Budgeting and saving sounds boring and difficult. And because there’s so much cool stuff just calling for you to buy, it can be. But it’s also a necessary part of personal finance that you need to practice if you don’t want to end up in financial ruin.
Here are seven tips to make budgeting and saving easier.
Have goals. This one sounds obvious, but oftentimes people are so anxious to start saving they skip the most important step. Without a goal you have nothing to compare your results against. Do you want to put 10% of each paycheck into a retirement account? Only spend $500 a month on leisure activities? Ask yourself these questions before you start.
Track your expenses. Create a spreadsheet or use an app to track your finances. This is incredibly helpful when budgeting and saving. It doesn’t have be a fancy piece of work with formulas and equations, but just getting your spending and saving habits down on paper, or screen, can help give you a clear picture of your current financial situation.
Make your money work for you. Rather than let all your money sit idle in a savings account, why not put some of that money to work? Investing your savings is one way many people make money off the money they’ve already earned. There are many ways to invest–from stocks to mutual funds to bonds–and they come with various degrees of risk.
Use technology. There are many online and mobile tools that can help you with your budgeting. We recommend starting with the Zebit Instant Budget App, which helps you compare your expenses and budget to others just like you. By understanding where you are overspending, you can make adjustments to your budget. Other apps include Mint, Level Money, and moneyStrands. Check each out and see which works best for you.
Know the difference between gross income and net income. This also seems obvious, but it’s an important distinction to make. If you get paid $50,000 per year, you aren’t actually taking home $50,000. That’s your gross income. Your net income is what you’re left with after taxes and other deductions. When calculating your budget, use net income, not gross.
Cook more. Eating out is expensive, and a highly inefficient use of your money. It’s much cheaper to buy food in bulk at the store than it is to eat at restaurants–not to mention it’s healthier. Learning to cook and eating in more will not only save you money but put another life skill in your back pocket.

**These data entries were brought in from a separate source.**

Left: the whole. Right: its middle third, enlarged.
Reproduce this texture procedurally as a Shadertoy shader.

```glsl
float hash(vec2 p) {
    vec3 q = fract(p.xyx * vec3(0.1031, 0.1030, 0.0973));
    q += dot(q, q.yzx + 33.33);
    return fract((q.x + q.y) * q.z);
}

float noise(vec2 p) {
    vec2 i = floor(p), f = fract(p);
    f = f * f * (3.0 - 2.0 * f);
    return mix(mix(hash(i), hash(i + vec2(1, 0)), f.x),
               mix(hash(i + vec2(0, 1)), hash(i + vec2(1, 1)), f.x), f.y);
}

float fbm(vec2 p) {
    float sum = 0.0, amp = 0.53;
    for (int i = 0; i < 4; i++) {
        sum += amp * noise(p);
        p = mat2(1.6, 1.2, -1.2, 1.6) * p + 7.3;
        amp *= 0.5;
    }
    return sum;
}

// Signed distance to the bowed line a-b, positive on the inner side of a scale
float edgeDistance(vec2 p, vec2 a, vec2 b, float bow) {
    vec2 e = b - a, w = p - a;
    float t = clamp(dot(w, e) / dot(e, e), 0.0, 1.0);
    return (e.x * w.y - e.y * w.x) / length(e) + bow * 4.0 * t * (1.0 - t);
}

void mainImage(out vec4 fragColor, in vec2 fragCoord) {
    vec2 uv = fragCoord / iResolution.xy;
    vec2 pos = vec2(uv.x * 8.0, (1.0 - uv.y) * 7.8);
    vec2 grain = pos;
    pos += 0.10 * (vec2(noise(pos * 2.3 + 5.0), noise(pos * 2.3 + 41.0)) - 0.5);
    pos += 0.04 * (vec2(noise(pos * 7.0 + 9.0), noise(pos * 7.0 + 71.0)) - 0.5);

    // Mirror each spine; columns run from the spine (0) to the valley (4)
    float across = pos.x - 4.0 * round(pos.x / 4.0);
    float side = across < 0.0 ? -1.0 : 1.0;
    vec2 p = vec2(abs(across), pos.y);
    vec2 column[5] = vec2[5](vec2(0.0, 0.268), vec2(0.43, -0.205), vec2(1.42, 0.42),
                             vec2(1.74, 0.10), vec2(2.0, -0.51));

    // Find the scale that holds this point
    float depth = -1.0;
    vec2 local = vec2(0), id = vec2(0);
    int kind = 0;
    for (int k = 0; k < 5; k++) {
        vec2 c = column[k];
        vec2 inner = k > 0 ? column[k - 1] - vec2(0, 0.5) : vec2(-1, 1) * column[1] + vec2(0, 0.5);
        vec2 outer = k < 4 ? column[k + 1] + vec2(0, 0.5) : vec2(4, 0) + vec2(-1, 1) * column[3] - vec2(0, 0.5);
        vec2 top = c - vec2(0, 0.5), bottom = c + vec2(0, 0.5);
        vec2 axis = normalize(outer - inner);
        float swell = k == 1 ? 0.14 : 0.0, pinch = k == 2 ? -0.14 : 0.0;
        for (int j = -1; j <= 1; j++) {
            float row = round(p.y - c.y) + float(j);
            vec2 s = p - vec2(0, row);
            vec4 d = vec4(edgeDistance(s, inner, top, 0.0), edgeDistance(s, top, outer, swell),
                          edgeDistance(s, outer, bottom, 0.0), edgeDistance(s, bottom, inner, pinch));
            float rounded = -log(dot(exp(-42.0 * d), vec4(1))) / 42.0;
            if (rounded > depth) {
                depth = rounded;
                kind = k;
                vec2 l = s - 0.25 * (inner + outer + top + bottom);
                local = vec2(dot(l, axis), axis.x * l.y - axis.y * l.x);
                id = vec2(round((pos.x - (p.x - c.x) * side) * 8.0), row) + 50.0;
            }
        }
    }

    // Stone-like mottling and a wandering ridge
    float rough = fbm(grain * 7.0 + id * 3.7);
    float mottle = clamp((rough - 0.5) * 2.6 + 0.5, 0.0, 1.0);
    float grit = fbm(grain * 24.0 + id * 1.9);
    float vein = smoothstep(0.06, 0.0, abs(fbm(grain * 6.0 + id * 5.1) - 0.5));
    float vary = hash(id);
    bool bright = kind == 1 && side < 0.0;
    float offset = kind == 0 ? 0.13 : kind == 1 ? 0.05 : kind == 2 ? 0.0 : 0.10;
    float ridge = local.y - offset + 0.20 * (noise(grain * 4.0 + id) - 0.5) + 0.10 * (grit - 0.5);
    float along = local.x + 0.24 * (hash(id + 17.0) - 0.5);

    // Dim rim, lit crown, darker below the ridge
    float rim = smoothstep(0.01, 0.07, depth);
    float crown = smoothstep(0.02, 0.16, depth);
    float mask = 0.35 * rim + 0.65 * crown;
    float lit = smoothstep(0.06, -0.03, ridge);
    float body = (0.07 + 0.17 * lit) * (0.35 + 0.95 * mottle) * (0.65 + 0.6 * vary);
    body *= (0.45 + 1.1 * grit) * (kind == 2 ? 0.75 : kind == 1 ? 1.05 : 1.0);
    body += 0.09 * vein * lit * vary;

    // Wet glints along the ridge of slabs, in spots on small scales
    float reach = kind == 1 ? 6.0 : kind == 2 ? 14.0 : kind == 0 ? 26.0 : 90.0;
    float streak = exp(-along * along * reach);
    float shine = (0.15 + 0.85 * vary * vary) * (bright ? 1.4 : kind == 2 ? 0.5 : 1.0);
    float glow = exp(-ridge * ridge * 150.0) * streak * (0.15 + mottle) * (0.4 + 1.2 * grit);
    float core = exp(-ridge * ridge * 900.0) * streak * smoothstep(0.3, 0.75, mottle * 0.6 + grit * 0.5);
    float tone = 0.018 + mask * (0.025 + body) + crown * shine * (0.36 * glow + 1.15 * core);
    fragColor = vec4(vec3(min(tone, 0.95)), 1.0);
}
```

Watch your cards closely. Paying for things with a credit or debit card is easy and convenient. But it’s also a slippery slope. Credit card debt is a horrible, and usually an entirely avoidable, financial situation to be in. Be mindful of how often you’re using your cards and always pay the full balance at the end of the month.
At the end of the day budgeting and saving comes down to awareness. The more awareness you have over your day-to-day spending habits, the less likely you’ll fall into a pit of endless spending and no saving. Remember, spending seems easier today, but saving will be better tomorrow.